A dark chapter in Canadian history is remembered
Sean Chase/Daily Observer A moment of silence is observed at the Renfrew County Women’s Monument. Ceremonies marking the National Day of Remembrance and Action on Violence Against Women were held at the monument in Petawawa Wednesday morning.
PETAWAWA – It was a bitterly cold December morning as area residents gathered here Wednesday to not only mark a dark chapter in Canadian history but remember the lives of 23 area women whose lives ended so tragically.
Drawing into a circle in front of the Renfrew County Women’s Monument, a small crowd paused to commemorate the loss of the 14 female engineering students gunned down at Montreal’s L'Ecole Polytechnique 28 years ago as part of the National Day of Remembrance and Action on Violence Against Women.
As their names were called, red roses were laid at the base of the monument for Genevieve Bergeron, 21; Helene Colgan, 23; Nathalie Croteau, 23; Barbara Daigneault, 22; Anne-Marie Edward, 21; Maud Haviernick, 29; Maryse Laganiere, 25; Maryse Leclair, 23; Anne-Marie Lemay, 27; Sonia Pelletier, 23; Michele Richard, 21; Annie St-Arneault, 23; Annie Turcotte, 21 and Barbara Klucznik-Widajewicz, 31. One by one the roses were quietly laid at the foot of the three eight-foot sculptures depicting three women.
Organizers also read out the names of women murdered in Ontario this year. Adding to the poignancy of this year's ceremony was the bittersweet knowledge that the killer of Anastasia Kuzyk, Nathalie Warmerdam and Carol Culleton would soon receive justice in a Pembroke courtroom that very day.
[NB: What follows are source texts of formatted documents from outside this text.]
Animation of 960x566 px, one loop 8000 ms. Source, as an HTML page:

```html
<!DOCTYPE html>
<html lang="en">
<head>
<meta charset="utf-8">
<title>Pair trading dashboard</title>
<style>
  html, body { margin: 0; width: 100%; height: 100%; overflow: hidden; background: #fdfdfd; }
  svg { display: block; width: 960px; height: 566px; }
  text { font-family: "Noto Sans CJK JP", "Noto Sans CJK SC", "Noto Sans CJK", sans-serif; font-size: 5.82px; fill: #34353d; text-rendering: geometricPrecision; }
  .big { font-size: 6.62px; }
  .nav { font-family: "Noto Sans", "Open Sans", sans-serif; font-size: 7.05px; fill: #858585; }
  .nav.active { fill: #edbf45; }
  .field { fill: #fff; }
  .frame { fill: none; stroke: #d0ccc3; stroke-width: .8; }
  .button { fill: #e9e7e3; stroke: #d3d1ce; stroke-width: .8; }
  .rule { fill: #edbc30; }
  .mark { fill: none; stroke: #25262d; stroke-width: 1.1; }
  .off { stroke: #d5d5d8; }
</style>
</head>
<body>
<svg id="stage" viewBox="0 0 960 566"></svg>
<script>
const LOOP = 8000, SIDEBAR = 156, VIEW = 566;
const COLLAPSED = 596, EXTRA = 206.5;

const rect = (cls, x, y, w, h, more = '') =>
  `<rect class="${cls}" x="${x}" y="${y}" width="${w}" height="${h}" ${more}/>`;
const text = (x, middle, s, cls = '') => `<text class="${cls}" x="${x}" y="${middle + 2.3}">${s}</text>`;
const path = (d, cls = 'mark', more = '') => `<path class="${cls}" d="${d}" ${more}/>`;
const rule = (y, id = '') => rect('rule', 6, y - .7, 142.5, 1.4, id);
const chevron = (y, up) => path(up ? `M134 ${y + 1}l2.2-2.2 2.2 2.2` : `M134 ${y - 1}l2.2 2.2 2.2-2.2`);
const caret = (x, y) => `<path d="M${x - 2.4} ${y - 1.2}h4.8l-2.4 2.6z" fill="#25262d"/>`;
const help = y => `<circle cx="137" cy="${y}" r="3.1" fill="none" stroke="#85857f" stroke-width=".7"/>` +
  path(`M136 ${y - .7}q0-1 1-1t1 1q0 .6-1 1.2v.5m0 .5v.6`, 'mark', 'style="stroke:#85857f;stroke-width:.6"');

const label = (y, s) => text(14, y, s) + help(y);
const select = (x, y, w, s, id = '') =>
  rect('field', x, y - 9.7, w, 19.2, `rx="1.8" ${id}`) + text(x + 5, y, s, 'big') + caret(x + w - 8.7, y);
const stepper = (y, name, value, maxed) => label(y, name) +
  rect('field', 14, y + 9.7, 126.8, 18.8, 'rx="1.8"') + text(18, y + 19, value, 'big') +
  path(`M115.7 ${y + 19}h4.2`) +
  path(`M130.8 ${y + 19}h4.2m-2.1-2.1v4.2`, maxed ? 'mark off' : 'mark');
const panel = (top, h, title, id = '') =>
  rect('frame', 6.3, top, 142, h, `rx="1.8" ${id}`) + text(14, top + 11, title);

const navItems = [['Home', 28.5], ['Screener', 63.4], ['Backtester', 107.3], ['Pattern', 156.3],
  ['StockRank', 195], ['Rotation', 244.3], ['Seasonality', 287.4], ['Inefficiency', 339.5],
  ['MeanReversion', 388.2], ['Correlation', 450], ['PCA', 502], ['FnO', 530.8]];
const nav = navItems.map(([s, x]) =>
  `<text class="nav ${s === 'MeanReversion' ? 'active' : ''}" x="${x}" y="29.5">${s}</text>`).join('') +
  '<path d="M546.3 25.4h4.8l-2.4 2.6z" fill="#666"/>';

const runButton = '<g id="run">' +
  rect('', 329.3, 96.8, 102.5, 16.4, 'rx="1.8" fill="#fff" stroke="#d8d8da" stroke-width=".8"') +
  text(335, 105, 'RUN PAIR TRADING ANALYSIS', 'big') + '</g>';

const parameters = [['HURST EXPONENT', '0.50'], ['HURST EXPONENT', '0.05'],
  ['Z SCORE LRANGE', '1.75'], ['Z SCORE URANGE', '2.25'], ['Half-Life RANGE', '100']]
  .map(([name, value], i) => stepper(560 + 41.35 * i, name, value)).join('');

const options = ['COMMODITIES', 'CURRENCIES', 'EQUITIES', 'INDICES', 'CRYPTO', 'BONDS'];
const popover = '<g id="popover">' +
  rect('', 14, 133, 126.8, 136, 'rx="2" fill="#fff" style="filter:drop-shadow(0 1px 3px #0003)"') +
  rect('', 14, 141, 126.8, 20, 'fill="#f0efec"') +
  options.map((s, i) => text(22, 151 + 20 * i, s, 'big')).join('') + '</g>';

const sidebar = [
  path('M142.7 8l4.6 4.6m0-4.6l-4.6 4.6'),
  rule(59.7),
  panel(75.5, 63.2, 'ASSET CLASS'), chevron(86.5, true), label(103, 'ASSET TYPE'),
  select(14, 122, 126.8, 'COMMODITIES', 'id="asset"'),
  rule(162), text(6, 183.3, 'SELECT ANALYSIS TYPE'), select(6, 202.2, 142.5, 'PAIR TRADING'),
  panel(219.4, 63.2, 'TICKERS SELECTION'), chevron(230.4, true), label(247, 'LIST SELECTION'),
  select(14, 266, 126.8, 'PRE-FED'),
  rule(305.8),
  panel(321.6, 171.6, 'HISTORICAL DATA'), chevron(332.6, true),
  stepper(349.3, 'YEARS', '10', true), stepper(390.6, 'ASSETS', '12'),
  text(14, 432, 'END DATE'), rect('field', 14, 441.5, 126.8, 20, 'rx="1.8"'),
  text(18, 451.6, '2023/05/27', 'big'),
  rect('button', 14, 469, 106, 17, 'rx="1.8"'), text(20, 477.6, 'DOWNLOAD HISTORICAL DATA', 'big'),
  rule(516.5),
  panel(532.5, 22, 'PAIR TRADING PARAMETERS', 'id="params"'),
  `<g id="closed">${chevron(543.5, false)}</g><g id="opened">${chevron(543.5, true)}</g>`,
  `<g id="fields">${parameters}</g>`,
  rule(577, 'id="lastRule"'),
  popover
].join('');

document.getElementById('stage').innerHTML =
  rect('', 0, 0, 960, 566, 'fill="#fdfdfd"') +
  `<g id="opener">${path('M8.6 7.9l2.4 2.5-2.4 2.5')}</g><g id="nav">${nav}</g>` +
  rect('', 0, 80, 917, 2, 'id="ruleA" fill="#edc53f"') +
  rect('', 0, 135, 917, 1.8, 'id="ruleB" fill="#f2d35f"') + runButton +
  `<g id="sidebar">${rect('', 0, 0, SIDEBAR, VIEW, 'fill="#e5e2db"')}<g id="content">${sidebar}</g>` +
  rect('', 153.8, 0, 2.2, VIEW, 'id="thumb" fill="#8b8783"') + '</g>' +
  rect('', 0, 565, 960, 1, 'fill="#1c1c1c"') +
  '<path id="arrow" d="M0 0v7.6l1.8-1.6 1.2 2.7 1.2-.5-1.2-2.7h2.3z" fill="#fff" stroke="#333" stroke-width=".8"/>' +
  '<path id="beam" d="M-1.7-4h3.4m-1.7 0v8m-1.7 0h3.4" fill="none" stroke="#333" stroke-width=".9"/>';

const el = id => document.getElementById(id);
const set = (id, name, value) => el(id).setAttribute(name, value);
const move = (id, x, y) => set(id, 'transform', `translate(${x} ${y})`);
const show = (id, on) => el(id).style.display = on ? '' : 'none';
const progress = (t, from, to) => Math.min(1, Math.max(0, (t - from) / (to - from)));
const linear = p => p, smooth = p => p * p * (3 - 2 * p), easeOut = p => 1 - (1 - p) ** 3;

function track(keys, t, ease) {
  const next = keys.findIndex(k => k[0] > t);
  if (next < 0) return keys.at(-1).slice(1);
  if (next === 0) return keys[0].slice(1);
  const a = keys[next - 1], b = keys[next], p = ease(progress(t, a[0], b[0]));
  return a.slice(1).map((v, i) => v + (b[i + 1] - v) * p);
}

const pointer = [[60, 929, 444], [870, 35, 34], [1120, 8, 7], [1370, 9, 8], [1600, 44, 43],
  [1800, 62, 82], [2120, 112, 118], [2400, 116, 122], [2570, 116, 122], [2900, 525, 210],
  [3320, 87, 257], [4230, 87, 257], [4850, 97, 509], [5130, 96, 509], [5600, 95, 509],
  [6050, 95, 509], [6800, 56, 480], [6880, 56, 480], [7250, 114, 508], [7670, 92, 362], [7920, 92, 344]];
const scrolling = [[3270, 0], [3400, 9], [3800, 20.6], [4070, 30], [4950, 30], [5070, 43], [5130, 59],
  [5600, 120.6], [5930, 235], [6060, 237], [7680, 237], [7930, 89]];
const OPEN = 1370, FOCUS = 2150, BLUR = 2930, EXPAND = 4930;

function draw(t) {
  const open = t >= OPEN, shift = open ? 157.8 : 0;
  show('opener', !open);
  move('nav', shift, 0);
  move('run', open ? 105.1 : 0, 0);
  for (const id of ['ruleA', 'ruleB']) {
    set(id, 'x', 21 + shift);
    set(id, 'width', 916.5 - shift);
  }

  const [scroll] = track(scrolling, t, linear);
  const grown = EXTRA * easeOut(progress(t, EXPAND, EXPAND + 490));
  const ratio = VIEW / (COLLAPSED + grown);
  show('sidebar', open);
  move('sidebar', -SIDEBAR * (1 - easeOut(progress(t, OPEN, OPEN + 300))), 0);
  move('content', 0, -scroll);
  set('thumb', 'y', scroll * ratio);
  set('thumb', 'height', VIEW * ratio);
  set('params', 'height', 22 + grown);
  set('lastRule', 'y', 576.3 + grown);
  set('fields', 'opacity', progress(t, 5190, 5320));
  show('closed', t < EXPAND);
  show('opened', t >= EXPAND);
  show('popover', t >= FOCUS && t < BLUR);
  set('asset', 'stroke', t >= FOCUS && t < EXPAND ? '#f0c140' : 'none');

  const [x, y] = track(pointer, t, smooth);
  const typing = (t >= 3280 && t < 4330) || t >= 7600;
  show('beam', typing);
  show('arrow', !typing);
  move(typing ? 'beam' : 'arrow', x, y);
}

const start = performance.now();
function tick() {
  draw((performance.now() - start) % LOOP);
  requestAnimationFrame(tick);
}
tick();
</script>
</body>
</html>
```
“Dc. 6, 1989 was a real wake-up call in terms of violence against women in Canada,” JoAnne Brooks, director of the Women's Sexual Assault Centre of Renfrew County. “We gather every year to honour and remember the 14 women who were murdered.”
Addressing the ceremony, lawyer Pam Cross, the massacre at L'Ecole Polytechnique by a lone gunman was an event that catapulted the hidden reality of violence against women into news headlines across Canada and around the world. Reflecting on the issue as it stands now, Cross questioned whether Ontario's Sexual Violence and Harassment Plan, intended to address sexual violence on university and college campuses, will matter if there is no accountability to ensure it is properly implemented.
Cross asked if the National Inquiry into Missing and Murdered Indigenous Women and Girls will make a difference. She also pointed to the current scandal overwhelming Hollywood in which high-profile actors and producers are being outed for sexual predation. She wondered aloud why the media has not focused on those women who are still not safe to speak out about the sexual violence they have been subjected to.
“The Harvey Weinstein phenomenon opens the door to discussions about male power that need to happen,” said Cross noting such a conversation has already began in Canada with the Jian Ghomeshi trial. She added grief and rage are two emotions that will always be connected with this tragic day.
“Grief at the ongoing violence to which women everywhere in the world are subjected. Rage at how little we have been able to change that reality,” Cross said. “In this beautiful and peaceful spot, let us first take the time to grieve, as we remember the women we know and the women we don't know whose lives have been affected by male violence.”
A white rose was later laid in honour of missing and murdered aboriginal women, while a rose was placed to remember those women still living with violence.